- [Exercise goal]: Scan the entries below, and for each line that includes the word "wisp", make a copy.

Available data START

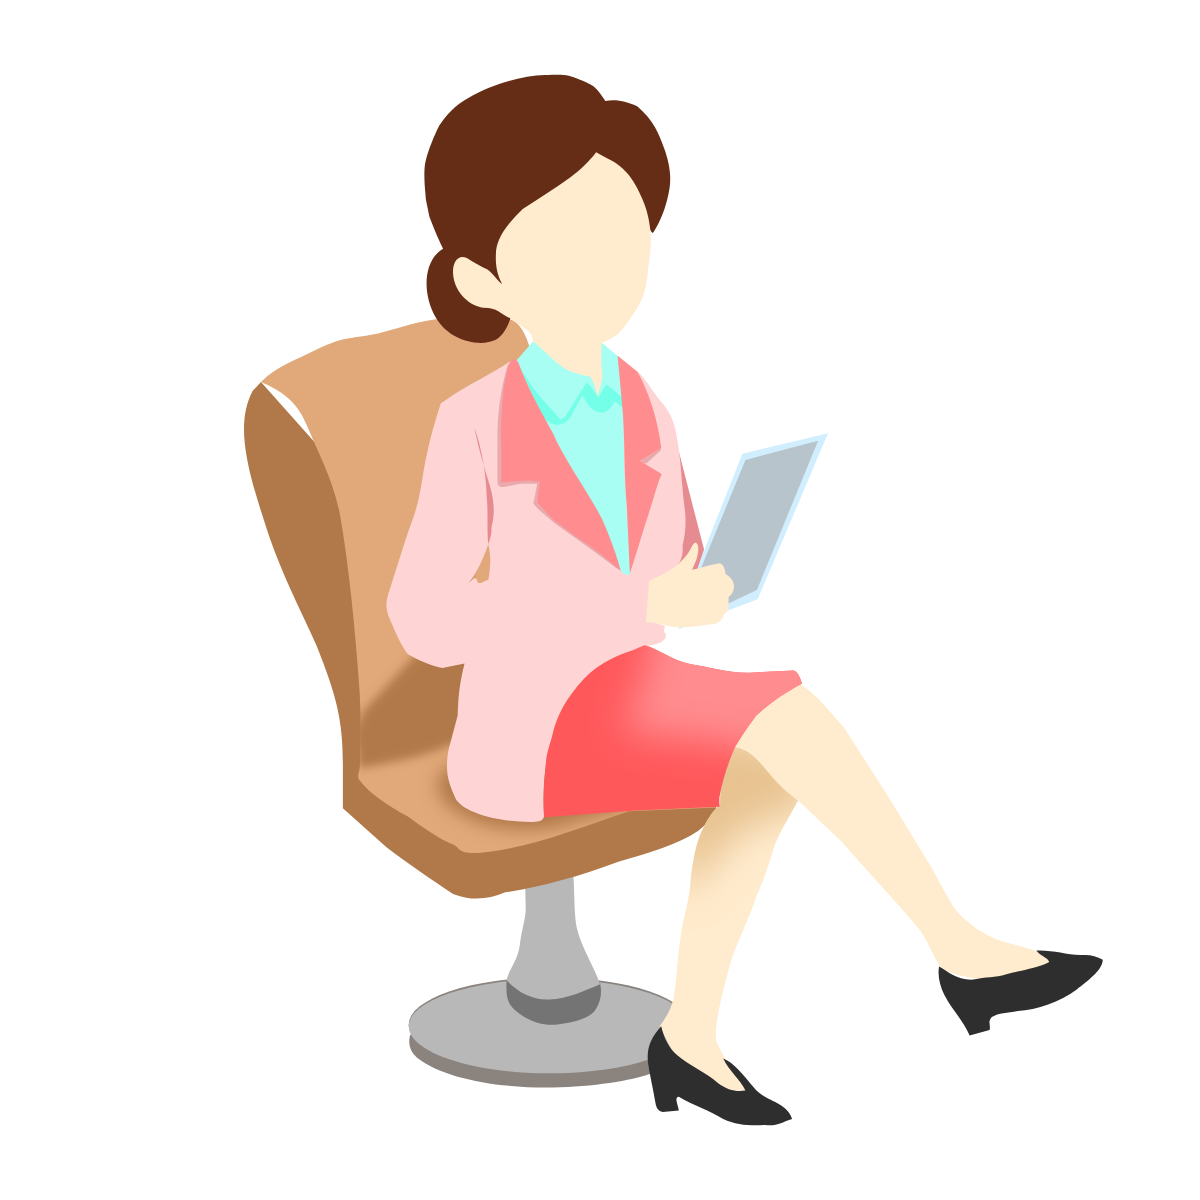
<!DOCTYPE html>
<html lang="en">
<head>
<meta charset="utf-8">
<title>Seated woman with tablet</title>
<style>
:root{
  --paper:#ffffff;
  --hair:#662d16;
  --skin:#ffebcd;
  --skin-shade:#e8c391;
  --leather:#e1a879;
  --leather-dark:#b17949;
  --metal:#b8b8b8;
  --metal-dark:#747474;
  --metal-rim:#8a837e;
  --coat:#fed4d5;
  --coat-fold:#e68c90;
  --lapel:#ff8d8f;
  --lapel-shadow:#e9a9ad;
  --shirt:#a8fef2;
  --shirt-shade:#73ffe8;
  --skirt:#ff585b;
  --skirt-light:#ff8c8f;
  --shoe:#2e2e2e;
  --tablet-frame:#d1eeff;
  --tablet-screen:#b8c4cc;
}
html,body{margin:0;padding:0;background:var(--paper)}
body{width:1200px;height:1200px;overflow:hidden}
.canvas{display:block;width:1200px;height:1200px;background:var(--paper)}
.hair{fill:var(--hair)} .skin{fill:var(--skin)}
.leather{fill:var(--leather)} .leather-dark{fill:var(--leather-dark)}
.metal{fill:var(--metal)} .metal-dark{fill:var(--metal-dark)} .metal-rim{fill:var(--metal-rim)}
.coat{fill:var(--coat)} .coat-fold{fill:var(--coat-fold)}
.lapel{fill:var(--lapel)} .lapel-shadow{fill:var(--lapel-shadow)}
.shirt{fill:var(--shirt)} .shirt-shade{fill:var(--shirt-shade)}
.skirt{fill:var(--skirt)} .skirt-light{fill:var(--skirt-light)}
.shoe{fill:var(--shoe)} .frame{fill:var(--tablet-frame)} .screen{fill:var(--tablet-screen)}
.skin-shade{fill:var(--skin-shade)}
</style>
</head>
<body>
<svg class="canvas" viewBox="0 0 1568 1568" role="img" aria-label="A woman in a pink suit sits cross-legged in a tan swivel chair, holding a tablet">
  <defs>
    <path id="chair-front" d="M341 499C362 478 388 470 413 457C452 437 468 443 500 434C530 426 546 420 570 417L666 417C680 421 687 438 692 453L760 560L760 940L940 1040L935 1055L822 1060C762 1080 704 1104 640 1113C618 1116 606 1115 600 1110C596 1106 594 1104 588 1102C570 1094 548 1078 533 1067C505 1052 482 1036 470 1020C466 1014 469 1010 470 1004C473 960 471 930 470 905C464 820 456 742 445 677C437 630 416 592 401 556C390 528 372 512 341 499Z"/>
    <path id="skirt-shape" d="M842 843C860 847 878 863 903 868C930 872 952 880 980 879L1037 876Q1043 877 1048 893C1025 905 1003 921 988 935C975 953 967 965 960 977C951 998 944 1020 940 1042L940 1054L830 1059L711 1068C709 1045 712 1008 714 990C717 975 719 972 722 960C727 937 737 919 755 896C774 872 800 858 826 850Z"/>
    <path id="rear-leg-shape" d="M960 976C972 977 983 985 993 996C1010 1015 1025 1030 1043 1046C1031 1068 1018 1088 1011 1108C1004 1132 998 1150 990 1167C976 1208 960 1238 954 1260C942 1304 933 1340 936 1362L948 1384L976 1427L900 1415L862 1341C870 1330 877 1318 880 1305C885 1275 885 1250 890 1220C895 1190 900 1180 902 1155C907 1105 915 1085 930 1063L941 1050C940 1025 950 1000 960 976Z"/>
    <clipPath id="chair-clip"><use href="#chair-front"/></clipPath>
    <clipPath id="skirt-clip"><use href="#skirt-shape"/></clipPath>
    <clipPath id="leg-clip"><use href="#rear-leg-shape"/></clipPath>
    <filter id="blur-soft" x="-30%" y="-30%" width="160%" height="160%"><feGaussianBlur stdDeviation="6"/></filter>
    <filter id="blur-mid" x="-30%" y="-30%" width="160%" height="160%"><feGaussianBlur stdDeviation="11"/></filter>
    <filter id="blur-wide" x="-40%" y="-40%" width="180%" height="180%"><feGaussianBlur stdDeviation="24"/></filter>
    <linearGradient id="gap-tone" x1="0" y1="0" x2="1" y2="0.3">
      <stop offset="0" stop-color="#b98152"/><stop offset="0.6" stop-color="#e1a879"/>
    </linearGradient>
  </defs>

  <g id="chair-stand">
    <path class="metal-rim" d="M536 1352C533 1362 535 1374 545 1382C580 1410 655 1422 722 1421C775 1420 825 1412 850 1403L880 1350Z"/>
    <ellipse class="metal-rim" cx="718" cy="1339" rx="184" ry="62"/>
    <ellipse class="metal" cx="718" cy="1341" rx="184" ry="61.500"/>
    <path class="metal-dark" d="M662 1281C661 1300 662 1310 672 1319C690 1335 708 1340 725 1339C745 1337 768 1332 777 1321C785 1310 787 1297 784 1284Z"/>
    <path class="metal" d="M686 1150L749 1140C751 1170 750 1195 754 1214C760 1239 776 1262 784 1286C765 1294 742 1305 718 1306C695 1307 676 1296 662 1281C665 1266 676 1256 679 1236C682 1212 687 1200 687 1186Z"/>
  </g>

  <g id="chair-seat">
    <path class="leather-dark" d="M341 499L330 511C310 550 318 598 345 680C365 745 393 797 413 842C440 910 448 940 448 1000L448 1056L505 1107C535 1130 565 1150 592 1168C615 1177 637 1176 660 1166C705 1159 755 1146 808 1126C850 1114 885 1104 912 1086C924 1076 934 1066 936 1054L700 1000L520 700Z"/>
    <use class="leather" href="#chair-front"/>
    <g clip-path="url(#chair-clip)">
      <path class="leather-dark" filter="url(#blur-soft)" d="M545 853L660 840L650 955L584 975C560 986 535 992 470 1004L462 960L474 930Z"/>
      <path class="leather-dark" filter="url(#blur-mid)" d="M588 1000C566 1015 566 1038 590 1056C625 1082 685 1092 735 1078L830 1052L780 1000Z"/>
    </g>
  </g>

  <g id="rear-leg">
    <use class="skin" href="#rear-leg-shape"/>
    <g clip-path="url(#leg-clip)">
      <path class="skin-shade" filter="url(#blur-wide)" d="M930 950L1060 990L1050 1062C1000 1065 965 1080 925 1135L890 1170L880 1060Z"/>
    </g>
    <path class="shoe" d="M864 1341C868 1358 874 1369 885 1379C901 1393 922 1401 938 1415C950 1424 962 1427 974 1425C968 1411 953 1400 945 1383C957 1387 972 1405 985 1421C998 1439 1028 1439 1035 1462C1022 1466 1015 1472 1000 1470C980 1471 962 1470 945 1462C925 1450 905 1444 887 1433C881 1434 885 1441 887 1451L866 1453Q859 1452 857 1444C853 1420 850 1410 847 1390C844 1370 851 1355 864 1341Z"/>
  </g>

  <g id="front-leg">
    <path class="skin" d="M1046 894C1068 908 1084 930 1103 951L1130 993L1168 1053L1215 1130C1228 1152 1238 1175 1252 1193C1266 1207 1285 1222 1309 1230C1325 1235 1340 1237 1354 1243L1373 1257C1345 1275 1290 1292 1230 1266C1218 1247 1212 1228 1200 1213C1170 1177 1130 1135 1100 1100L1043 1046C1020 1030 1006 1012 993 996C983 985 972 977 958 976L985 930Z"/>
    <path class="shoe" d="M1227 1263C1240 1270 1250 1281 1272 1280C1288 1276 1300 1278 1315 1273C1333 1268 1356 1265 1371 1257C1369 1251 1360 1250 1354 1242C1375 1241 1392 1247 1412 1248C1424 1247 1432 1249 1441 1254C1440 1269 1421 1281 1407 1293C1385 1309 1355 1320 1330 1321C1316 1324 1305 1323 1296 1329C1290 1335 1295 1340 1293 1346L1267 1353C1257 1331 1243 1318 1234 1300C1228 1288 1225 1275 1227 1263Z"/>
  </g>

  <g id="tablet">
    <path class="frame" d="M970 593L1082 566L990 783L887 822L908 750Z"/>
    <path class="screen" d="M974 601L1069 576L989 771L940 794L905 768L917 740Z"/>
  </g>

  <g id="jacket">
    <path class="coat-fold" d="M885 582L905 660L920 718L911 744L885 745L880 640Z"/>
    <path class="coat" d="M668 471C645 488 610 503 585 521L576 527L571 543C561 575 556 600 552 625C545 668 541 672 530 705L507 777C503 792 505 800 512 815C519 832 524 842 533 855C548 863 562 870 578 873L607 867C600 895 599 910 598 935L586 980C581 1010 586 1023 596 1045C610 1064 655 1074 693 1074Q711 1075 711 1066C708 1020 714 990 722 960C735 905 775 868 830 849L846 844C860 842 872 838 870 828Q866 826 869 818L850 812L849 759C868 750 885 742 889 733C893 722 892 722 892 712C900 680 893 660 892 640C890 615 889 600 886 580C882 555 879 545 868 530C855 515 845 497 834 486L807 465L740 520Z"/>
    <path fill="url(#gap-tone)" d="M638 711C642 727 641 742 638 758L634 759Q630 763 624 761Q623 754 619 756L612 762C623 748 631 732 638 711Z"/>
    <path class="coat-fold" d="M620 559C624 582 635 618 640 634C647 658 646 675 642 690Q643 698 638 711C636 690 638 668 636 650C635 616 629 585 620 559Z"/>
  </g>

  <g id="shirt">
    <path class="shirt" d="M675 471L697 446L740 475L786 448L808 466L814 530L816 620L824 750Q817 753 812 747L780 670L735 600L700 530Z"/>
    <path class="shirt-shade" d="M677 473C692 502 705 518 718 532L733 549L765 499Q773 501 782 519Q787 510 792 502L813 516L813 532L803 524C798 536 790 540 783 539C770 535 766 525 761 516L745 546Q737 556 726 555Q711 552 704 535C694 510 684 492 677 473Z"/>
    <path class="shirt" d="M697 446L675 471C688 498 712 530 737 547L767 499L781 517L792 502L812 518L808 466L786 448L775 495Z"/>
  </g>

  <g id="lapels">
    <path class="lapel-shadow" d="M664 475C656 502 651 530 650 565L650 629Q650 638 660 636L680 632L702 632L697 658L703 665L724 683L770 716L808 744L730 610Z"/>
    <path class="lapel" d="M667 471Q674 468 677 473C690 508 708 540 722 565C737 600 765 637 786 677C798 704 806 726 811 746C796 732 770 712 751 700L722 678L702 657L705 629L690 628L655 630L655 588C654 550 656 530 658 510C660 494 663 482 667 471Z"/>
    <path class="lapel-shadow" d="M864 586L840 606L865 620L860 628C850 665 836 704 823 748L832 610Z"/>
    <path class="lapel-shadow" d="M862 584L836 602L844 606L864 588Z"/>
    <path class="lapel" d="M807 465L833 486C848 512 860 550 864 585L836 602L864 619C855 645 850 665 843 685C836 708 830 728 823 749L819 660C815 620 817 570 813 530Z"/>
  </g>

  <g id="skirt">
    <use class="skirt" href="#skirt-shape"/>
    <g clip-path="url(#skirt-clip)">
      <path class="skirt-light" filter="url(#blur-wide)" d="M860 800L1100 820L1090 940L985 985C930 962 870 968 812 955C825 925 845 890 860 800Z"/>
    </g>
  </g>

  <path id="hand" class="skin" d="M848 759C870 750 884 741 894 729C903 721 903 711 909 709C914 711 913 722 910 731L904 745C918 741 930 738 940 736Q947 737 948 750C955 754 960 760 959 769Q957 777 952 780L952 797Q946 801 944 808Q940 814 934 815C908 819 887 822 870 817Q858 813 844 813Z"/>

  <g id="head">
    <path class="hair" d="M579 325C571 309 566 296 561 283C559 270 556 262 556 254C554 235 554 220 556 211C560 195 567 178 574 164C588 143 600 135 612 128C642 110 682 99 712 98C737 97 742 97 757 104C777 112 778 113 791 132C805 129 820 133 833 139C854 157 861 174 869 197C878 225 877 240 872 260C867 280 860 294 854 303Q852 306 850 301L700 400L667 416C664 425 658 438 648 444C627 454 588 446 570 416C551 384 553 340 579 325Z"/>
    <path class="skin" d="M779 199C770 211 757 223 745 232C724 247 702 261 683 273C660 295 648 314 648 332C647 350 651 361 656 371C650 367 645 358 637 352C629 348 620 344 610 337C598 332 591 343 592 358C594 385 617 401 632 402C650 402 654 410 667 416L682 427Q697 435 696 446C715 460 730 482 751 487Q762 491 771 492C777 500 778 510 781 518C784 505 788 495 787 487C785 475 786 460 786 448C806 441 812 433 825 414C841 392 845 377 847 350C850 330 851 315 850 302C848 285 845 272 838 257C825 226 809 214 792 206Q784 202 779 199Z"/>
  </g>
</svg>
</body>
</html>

Available data END
Available data START

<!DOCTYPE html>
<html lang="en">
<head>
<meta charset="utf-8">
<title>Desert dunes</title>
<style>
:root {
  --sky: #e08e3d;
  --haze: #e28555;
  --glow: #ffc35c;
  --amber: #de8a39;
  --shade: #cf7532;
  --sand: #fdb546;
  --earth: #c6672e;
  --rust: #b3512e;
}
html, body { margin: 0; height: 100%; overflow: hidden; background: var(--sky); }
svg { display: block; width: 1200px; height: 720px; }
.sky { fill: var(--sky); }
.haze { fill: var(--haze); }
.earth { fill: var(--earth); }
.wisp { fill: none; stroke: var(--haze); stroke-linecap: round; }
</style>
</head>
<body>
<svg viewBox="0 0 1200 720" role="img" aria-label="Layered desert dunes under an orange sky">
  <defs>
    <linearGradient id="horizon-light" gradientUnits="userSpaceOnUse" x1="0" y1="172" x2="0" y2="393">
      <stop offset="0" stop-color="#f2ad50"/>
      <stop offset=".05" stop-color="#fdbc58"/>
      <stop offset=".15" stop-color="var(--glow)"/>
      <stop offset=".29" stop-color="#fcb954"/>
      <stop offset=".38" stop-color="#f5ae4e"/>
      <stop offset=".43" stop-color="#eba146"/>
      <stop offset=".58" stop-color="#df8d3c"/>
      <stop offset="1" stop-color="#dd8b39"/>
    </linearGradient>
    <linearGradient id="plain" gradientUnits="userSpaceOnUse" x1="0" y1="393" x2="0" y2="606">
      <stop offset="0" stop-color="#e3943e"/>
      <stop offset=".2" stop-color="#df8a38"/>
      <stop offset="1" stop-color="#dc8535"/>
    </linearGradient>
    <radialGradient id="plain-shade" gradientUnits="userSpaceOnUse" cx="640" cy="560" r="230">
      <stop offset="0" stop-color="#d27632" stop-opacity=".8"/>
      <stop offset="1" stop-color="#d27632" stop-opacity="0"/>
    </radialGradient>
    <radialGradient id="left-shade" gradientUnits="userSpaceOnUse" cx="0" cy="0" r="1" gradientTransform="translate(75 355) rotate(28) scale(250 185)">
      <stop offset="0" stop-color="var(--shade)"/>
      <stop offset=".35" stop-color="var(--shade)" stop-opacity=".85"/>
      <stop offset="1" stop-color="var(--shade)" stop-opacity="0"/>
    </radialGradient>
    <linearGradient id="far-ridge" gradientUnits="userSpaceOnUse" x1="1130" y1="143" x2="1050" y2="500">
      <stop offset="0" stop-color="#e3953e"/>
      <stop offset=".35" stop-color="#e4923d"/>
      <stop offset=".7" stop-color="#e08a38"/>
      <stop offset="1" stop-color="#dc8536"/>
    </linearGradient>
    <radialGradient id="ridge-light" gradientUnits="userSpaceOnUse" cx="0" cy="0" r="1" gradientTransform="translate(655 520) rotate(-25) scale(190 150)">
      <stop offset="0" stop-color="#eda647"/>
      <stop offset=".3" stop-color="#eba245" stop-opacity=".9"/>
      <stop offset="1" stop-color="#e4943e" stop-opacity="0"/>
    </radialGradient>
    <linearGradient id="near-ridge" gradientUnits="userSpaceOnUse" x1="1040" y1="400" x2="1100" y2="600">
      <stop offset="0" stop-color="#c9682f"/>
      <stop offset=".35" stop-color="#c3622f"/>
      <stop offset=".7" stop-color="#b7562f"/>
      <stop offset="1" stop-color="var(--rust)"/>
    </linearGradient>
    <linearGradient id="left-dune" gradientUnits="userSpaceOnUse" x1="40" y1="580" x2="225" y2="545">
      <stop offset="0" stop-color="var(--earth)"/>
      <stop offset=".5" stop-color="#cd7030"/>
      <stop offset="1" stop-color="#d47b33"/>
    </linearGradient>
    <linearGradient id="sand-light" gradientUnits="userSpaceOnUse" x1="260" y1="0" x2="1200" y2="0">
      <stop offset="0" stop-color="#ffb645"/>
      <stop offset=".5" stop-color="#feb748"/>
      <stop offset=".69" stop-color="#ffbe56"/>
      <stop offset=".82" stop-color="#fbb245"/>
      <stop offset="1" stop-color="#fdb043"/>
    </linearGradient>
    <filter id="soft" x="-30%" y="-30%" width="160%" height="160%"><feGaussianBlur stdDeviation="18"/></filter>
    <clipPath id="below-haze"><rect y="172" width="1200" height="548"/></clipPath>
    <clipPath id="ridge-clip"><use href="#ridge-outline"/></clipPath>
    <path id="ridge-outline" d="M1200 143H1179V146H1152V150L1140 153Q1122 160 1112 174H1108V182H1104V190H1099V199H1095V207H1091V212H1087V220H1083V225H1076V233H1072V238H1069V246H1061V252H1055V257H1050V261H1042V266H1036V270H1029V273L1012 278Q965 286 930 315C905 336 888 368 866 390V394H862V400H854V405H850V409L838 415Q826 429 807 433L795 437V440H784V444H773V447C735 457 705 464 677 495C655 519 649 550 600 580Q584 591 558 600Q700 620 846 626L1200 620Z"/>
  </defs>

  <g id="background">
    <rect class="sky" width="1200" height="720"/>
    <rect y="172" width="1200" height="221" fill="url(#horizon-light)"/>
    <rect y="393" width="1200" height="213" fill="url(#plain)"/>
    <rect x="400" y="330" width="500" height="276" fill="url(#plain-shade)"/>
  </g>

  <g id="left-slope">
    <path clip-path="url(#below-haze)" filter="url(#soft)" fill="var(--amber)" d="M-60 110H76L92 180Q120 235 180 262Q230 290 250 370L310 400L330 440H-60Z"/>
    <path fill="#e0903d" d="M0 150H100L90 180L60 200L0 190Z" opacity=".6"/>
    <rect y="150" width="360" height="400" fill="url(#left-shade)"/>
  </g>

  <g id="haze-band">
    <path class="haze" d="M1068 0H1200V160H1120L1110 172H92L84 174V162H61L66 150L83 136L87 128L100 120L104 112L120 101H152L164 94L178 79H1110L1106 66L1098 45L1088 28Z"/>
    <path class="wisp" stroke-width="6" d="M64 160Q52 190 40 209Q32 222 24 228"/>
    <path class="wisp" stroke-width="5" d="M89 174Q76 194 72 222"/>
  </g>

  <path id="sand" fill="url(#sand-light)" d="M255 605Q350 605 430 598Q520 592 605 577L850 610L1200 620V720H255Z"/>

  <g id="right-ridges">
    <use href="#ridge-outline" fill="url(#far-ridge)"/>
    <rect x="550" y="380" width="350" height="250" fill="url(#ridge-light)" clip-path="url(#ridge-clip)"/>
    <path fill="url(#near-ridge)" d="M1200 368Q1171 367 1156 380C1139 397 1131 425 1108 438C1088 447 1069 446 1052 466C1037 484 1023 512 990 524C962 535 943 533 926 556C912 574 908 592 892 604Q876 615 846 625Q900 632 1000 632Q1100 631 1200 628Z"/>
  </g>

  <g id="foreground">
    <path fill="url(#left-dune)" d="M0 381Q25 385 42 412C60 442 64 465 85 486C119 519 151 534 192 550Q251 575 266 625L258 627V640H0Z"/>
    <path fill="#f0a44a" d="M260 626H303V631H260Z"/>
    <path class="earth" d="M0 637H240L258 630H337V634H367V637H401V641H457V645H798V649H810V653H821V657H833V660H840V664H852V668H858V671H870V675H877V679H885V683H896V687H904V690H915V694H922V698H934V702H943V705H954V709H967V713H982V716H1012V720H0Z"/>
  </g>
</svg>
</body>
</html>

Available data END

- [Written response]:
.wisp { fill: none; stroke: var(--haze); stroke-linecap: round; }
    <path class="wisp" stroke-width="6" d="M64 160Q52 190 40 209Q32 222 24 228"/>
    <path class="wisp" stroke-width="5" d="M89 174Q76 194 72 222"/>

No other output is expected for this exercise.